Arduengo Laboratory Space
and Capabilities at Georgia Tech

 The Arduengo group at Georgia Tech is bilingual (English-German) and welcomes a diversity of scientific and cultural experieces.  The group's workspace occupies modern research facilities in Georgia Tech's Molecular Science ad Engineering Laboratory (MoSE) on the Georgia Tech Campus in Atlanta. The design of the Arduengo lab space at Tech is a mix of industrial and academic laboratory styles; the aim of which is to capture an industrial-style research output coupled with a framework for education and academic discovery. The group utilizes 55 m2 of lab space and 22 m2 of office space devoted to synthetic chemistry. A typical lab workstation is outfitted with standard synthetic equipment, such as glassware, Schlenk lines, rotary evaporators, balances and chromatographic equipment. The Arduengo laboratory space also offers 4 single-worker (1.5 m) hoods, two moisture- and oxygen-free single station glove boxes with freezers, 1 double station glove box, and 12 linear meters of bench top space. Synthetic procedures can be conducted from milligram up to 12 liter (multiple Kg) scales . Equipment is also available for gas manipulations and reactions, and a variety of photochemical equipment supports synthetic and physical photochemistry. The laboratory is also equipped with gas metering stations that are plumbed throughout the space.  These stations are capable of delivering gases in milligram to kilogram quantities and meter by either weight or volume, or both. This capability is rare in an academic synthetic setting.  Training on and access to these facilities is highly sought by many of our colaborators.
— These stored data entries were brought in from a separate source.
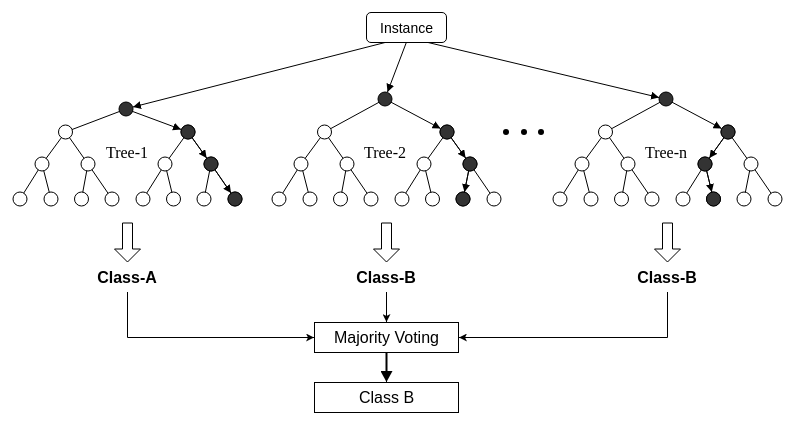
<!DOCTYPE html>
<html lang="en">
<head>
<meta charset="utf-8">
<title>Majority voting over decision trees</title>
<style>
  :root { --ink: #000; --paper: #fff; --active: #333; }
  * { box-sizing: border-box; }
  body { margin: 0; overflow: hidden; background: var(--paper); }
  .diagram {
    position: relative; width: 794px; height: 425px; overflow: hidden;
    background: var(--paper); color: var(--ink);
    font: 16px/20px "Liberation Sans", Arial, sans-serif;
  }
  .links { position: absolute; left: 0; top: 0; display: block; }
  .links line, .links path, .links circle { stroke: var(--ink); fill: none; }
  .links marker path { stroke: none; fill: var(--ink); }
  .links .open circle, .links .block-arrow { fill: var(--paper); }
  .links .active circle { fill: var(--active); }
  .links .ellipsis circle { fill: var(--ink); stroke: none; }
  .links .result { stroke-width: 2; }
  .box {
    position: absolute; left: 314px; width: 145px; height: 31px;
    display: flex; align-items: center; justify-content: center;
    border: 1px solid var(--ink); background: var(--paper);
  }
  .instance { left: 366px; top: 12px; width: 81px; border-radius: 5px; font-size: 14px; }
  .voting { top: 322px; }
  .final { top: 382px; }
  .tree-name, .vote { position: absolute; width: 100px; margin: 0; text-align: center; white-space: nowrap; }
  .tree-name { top: 143px; font-family: "Liberation Serif", "Times New Roman", serif; }
  .vote { top: 268px; font-weight: 700; }
  .first { left: 77px; }
  .second { left: 336px; }
  .last { left: 617px; }
  .tree-name.first { left: 77px; }
  .tree-name.second { left: 335px; }
  .tree-name.last { left: 616px; }
</style>
</head>
<body>
<main class="diagram">
  <svg class="links" width="794" height="425" viewBox="0 0 794 425" aria-hidden="true">
    <defs>
      <marker id="head" markerUnits="userSpaceOnUse" markerWidth="8" markerHeight="8" refX="8" refY="4" orient="auto"><path d="M0 0L8 4L0 8Z"/></marker>
      <marker id="notched" markerUnits="userSpaceOnUse" markerWidth="8" markerHeight="8" refX="8" refY="4" orient="auto"><path d="M0 0L8 4L0 8L2 4Z"/></marker>
      <marker id="large" markerUnits="userSpaceOnUse" markerWidth="11" markerHeight="12" refX="11" refY="6" orient="auto"><path d="M0 0L11 6L0 12Z"/></marker>
      <g id="branches">
        <path d="M42 164L65.5 132L88 164M165 164L188 132L211 164M20 199L42 164L51 199M81.5 199L88 164L112 199M143 199L165 164L173.5 199M204 199L211 164L235 199"/>
      </g>
      <g id="nodes" class="open">
        <circle cx="65.5" cy="132" r="7"/><circle cx="188" cy="132" r="7"/>
        <circle cx="42" cy="164" r="7"/><circle cx="88" cy="164" r="7"/>
        <circle cx="165" cy="164" r="7"/><circle cx="211" cy="164" r="7"/>
        <circle cx="20" cy="199" r="7"/><circle cx="51" cy="199" r="7"/>
        <circle cx="81.5" cy="199" r="7"/><circle cx="112" cy="199" r="7"/>
        <circle cx="143" cy="199" r="7"/><circle cx="173.5" cy="199" r="7"/>
        <circle cx="204" cy="199" r="7"/><circle cx="235" cy="199" r="7"/>
      </g>
      <path id="block-arrow" class="block-arrow" d="M122.5 223H132.5V249H140.5L127.5 262L114.5 249H122.5Z"/>
    </defs>

    <g class="instance-links" marker-end="url(#head)">
      <line x1="387" y1="42" x2="133" y2="107" marker-end="url(#head)"/>
      <line x1="406.5" y1="42" x2="387.5" y2="92" marker-end="url(#head)"/>
      <line x1="426" y1="42" x2="659" y2="97.5" marker-end="url(#head)"/>
    </g>

    <g class="tree-1">
      <use href="#branches"/>
      <line x1="126" y1="109" x2="65.5" y2="132"/>
      <line x1="126" y1="109" x2="181" y2="129.4" marker-end="url(#head)"/>
      <line x1="188" y1="132" x2="206.6" y2="158" marker-end="url(#head)"/>
      <line x1="211" y1="164" x2="231" y2="193" marker-end="url(#head)"/>
      <use href="#nodes"/>
      <g class="active">
        <circle cx="126" cy="109" r="7"/><circle cx="188" cy="132" r="7"/>
        <circle cx="211" cy="164" r="7"/><circle cx="235" cy="199" r="7"/>
      </g>
      <use href="#block-arrow"/>
    </g>

    <g class="tree-2">
      <use href="#branches" x="259"/>
      <line x1="385" y1="99" x2="324.5" y2="132"/>
      <line x1="385" y1="99" x2="440.5" y2="128.5" marker-end="url(#head)"/>
      <line x1="447" y1="132" x2="465.6" y2="158" marker-end="url(#head)"/>
      <line x1="470" y1="164" x2="464.5" y2="192" marker-end="url(#head)"/>
      <use href="#nodes" x="259"/>
      <g class="active">
        <circle cx="385" cy="99" r="7"/><circle cx="447" cy="132" r="7"/>
        <circle cx="470" cy="164" r="7"/><circle cx="463" cy="199" r="7"/>
      </g>
      <use href="#block-arrow" x="259"/>
    </g>

    <g class="ellipsis">
      <circle cx="506" cy="132" r="3"/><circle cx="524" cy="132" r="3"/><circle cx="541" cy="132" r="3"/>
    </g>

    <g class="tree-n">
      <use href="#branches" x="540"/>
      <line x1="666" y1="99" x2="605.5" y2="132"/>
      <line x1="666" y1="99" x2="721.5" y2="128.5" marker-end="url(#head)"/>
      <line x1="728" y1="132" x2="709.4" y2="158" marker-end="url(#head)"/>
      <line x1="705" y1="164" x2="711.8" y2="192" marker-end="url(#head)"/>
      <use href="#nodes" x="540"/>
      <g class="active">
        <circle cx="666" cy="99" r="7"/><circle cx="728" cy="132" r="7"/>
        <circle cx="705" cy="164" r="7"/><circle cx="713.5" cy="199" r="7"/>
      </g>
      <use href="#block-arrow" x="540"/>
    </g>

    <g class="vote-links">
      <path d="M127.5 292V337.5H314" marker-end="url(#notched)"/>
      <path d="M386.5 292V322" marker-end="url(#notched)"/>
      <path d="M667.5 292V337.5H459" marker-end="url(#notched)"/>
      <path class="result" d="M386.5 353V374"/>
      <path d="M386.5 353V382" marker-end="url(#large)"/>
    </g>
  </svg>

  <div class="box instance">Instance</div>

  <p class="tree-name first">Tree-1</p>
  <p class="tree-name second">Tree-2</p>
  <p class="tree-name last">Tree-n</p>

  <p class="vote first">Class-A</p>
  <p class="vote second">Class-B</p>
  <p class="vote last">Class-B</p>

  <div class="box voting">Majority Voting</div>
  <div class="box final">Class B</div>
</main>
</body>
</html>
Collaborations with other research groups at Georgia Tech enable the application of the Arduengo group's chemistry with unusual valency to problems such as pharmaceutical synthesis, photovoltaics, nonlinear optical materials, sustainable chemistry, and catalysis.

 Georgia Tech's School of Chemistry and Biochemistry has access to a machine shop, a glassblower and glassblowing shop, and an electronics repair and design facility. A full suite of structural characterization instrumentation is available for group projects. The NMR center provides campus researchers with access to solution NMR instruments at field strengths up to 800 MHz, solid-state NMR capabilities at up to 700 MHz, and an imaging capability for small specimens. MRI capabilities for larger specimens, including people, are available elsewhere on campus. enter for Computational Molecular Science and Technology (CCMST) provides computer resources for collaborative and individual  projects involving experimentalists and theoreticians in our school and elsewhere on campus. It also hosts computational chemistry classes and workshops. The Georgia Institute of Technology’s Systems Mass Spectrometry Core Facility provides tailored proteomic, metabolomic, and analytical chemistry support to researchers across campus as well as to other academic and industrial institutions both state- and nationwide.  The core facilities are located in the basement of the Parker H. Petit Institute for Bioengineering and Biosciences (IBB) and the basement of the Engineered Biosystems Building (EBB).